Culture By Dayna Engberg

Seeking Serenity in Japan

Known for their bustling cities, frenzied public transportation and the world's longest work days, it makes sense that the Japanese are also masters in recreation and relaxation. From the Japanese bodywork techniques of shiatsu massage to revolutionary breakthroughs in health and beauty, few live quite as well as the Japanese. This is a country with some of the world's lowest crime rates and highest life expectancies. And although cities are certainly busy, citizens queue quietly for their turn to board the train. Public spaces are neat and orderly. People seem calm as can be. Is there something in the sake or what's their secret? From communal spas to meditation and formal coursed meals, relaxation in Japan is a cultural ritual. Read on for three ways you can experience that signature sense of tranquility for yourself.

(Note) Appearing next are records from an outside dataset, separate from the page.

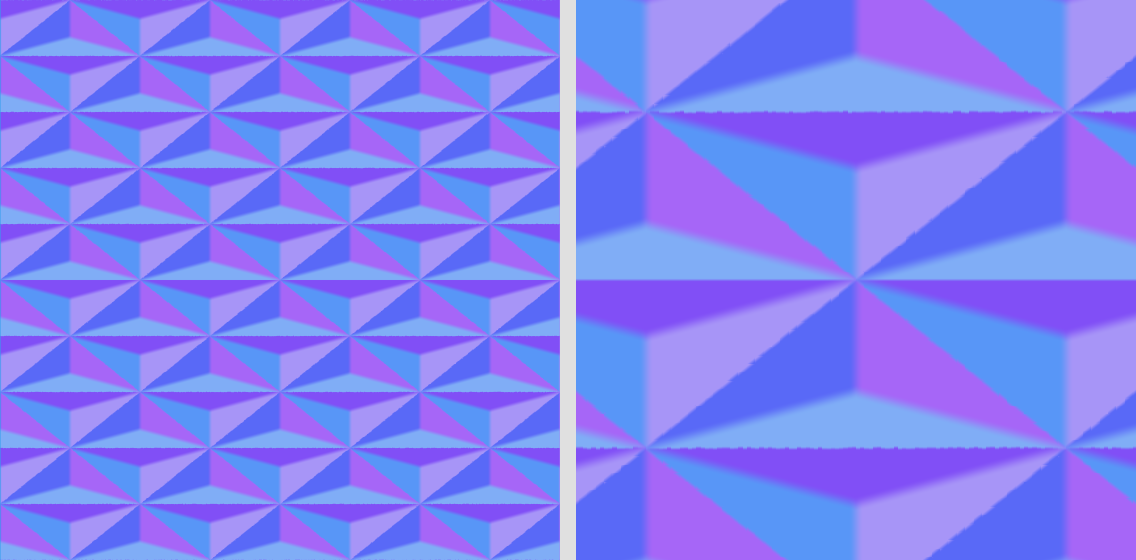
Left: the whole. Right: its middle third, enlarged.
Give the GLSL for this texture map, as a WebGL 2 fragment shader.

```glsl
#version 300 es
precision highp float;
// Normal map of staggered rows of three-sided pyramids, pointing up and down in turn.

uniform vec2 u_resolution;
out vec4 fragColor;

const float COLUMNS = 4.0;
const float ROWS = 10.0;
const vec2 CELL = vec2(1.0 / COLUMNS, 1.0 / ROWS);
const float RIDGE_SOFT = 0.0045;   // half width of the blurred ridges
const float EDGE_SOFT = 0.0011;    // half width of the crisp pyramid outlines
const float CREASE_WIDTH = 0.0016;
const float CREASE_TINT = 0.3;
const float RAGGED = 0.0011;       // wear along the outlines
const float GRAIN = 400.0;         // wear steps across the canvas
const float FRINGE_WIDTH = 0.0022;

const vec3 UP_LEFT = vec3(0.35, 0.41, 0.97);
const vec3 UP_RIGHT = vec3(0.65, 0.40, 0.97);
const vec3 UP_BASE = vec3(0.50, 0.68, 0.965);
const vec3 DOWN_LEFT = vec3(0.345, 0.59, 0.97);
const vec3 DOWN_RIGHT = vec3(0.655, 0.585, 0.97);
const vec3 DOWN_BASE = vec3(0.505, 0.31, 0.965);
const vec3 FLAT_NORMAL = vec3(0.50, 0.50, 0.98);
const vec3 FRINGE_LEFT = vec3(0.20, 0.62, 0.93);
const vec3 FRINGE_RIGHT = vec3(0.70, 0.50, 0.96);

float hash(vec2 p) {
    return fract(sin(dot(p, vec2(127.1, 311.7))) * 43758.5453);
}

// Three facets meeting at the centroid; q.x from the axis, q.y up from the base.
vec3 pyramid(vec2 q, vec3 left, vec3 right, vec3 base) {
    float slope = CELL.y / (1.5 * CELL.x);
    float ridge = (q.y - CELL.y / 3.0 + slope * abs(q.x)) / length(vec2(1.0, slope));
    vec3 sides = mix(left, right, smoothstep(-RIDGE_SOFT, RIDGE_SOFT, q.x));
    return mix(base, sides, smoothstep(-RIDGE_SOFT, RIDGE_SOFT, ridge));
}

// One row of alternating pyramids; alternate rows move by half a cell.
vec3 rowColor(vec2 p, float row) {
    float y = clamp(p.y - row * CELL.y, 0.0, CELL.y);
    float u = p.x / CELL.x - 0.5 * mod(row, 2.0);
    float upX = (u - round(u)) * CELL.x;
    float downX = (fract(u) - 0.5) * CELL.x;

    vec3 up = pyramid(vec2(upX, y), UP_LEFT, UP_RIGHT, UP_BASE);
    vec3 down = pyramid(vec2(downX, CELL.y - y), DOWN_LEFT, DOWN_RIGHT, DOWN_BASE);

    // Signed distance to the slanted outline, positive in the upward pyramid
    float steep = 0.5 * CELL.x / CELL.y;
    float side = (steep * (CELL.y - y) - abs(upX)) / length(vec2(1.0, steep));
    side += (hash(floor(p * GRAIN * 0.5)) - 0.5) * RAGGED;
    vec3 color = mix(down, up, smoothstep(-EDGE_SOFT, EDGE_SOFT, side));
    float crease = 1.0 - smoothstep(0.0, CREASE_WIDTH, abs(side));
    return mix(color, FLAT_NORMAL, CREASE_TINT * crease);
}

void main() {
    vec2 p = gl_FragCoord.xy / u_resolution;

    // Join the rows on either side of the nearest seam; the middle seam is clean
    float seam = round(p.y / CELL.y);
    float worn = min(abs(seam - 0.5 * ROWS), 1.0);
    float jitter = hash(vec2(floor(p.x * GRAIN), seam)) - 0.5;
    float offset = p.y - seam * CELL.y + worn * RAGGED * jitter;
    vec3 color = mix(rowColor(p, seam - 1.0), rowColor(p, seam),
                     smoothstep(-EDGE_SOFT, EDGE_SOFT, offset));

    // Faint fringe at the side borders
    float leftFringe = 1.0 - smoothstep(0.0, FRINGE_WIDTH, p.x);
    float rightFringe = 1.0 - smoothstep(0.0, FRINGE_WIDTH, 1.0 - p.x);
    color = mix(color, FRINGE_LEFT, 0.8 * leftFringe);
    color = mix(color, FRINGE_RIGHT, 0.5 * rightFringe);

    fragColor = vec4(color, 1.0);
}
```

Perhaps the most popular means of relaxation in Japanese culture is visiting one of the country's legendary outdoor baths, called onsen. These natural volcanic hot springs are rich in mineral content said to aid the body. Because these baths are clustered in volcanic areas, most onsen are typically located in small, hot-spring villages like Kusatsu, a popular day trip from Tokyo. At the center of this remote mountain village is a striking Yubatake, a series of wooden boxes which channel and cool nearly 1,500 gallons of steaming sulfuric water per minute. By the time the bubbling spring water is distributed to each of over 100 local onsen, it has cooled to the perfect balmy temperature for a soothing soak.

Japan Onsen

One of the best ways to enjoy onsen in luxury fashion is to spend a day at a ryokan. Framed in delicate sliding paper doors and tatami straw flooring, these traditional bathhouses are the archetypal Japanese experience. Upon arrival, you'll likely be supplied with special house slippers to wear indoors and a yukata, or robe, to wear between the bath and the relaxing outdoor gardens. In Japan's spa towns, it's even common to see people wearing their yukata out in the village. Spend the day exploring immaculate gardens, reveling in treatments like shiatsu massage or acupuncture, and unwinding in a picturesque steaming bath for the ultimate relaxing day trip.


As the home of the most crowded city in the world, Japan often conjures images of packed train stations, swarming crosswalks and silos of humans crammed into capsule hotels. Not exactly illustrative of tranquility. However, what many tourists don't realize is that these busy urban areas account for less than 20% of Japan's geography; the majority is mountainous forest and verdant rolling countryside. The best way to soak up the scenery and escape the crowds is by walking tour or hike.

Once reserved for emperors and samurai, the UNESCO-listed Kumano Kodo southwest of Kyoto fits the bill perfectly. A series of ancient pilgrimage routes that traverse the Kii Hanto peninsula of Japan, Kumano Kodo comprises hundreds of shrines and religious sites along seven distinct trails. Some are easily seen in an afternoon, while others are literal pilgrimages taking days. Nakahechia-a popular trail running from Tanabe City to Shingu-is a six-hour hike plunging deep into moss-carpeted cedar forest, punctuated by breathtaking mountain views, magical trickling streams, and three principle shrines-the finale of which is the striking vermillion pagoda of Kumano Nachi Taisha, backed by the prismatic mist of Japan's highest waterfall. A hike to this incredible sight is guaranteed to invigorate your body, clear your mind and calm your soul.

Japan Seigantoji Pagoda and Nachi Falls


Of Japan's many gastronomic treasures, Kaiseki might be the most relaxing-and luxurious-way to dine. A fusion of Japanese haute cuisines drawing inspiration from warrior dishes to traditional tea ceremonies, this multicourse meal was the staple of Kyoto's imperial class for over a millennium. Its present-day iteration is one of meticulous culinary mastery-an artful succession of carefully selected small plates intentionally sequenced by taste, texture and color. If you're a newcomer to Japanese cuisine, this is the ideal means of sampling multiple diverse dishes served with a heaping portion of Japanese culture. Each chef will offer a different execution, but typical courses include appetizers followed by seasonal specials, sashimi, cooked or simmered dishes, a substantial rice course and dessert. Between courses are smaller dishes like soups and palate cleansers like pickled vegetables.

In Japan, there are an abundance of places to experience the kaiseki tradition for yourself, from trendy cafes to exclusive eateries seating only six patrons at a time. Without having to agonize over what to order or struggling to communicate in another language, kaiseki allows you to relax and let the chef serve the very best selection of perfectly balanced plates crafted with Michelin-grade artistry.

Japan Kaiseki


The hotels below will surround you with a Zen-like calm as you immerse yourself in this ancient and beguiling country. Plus, you'll enjoy the bonus amenities available through these Internova SELECT Hotels & Resorts: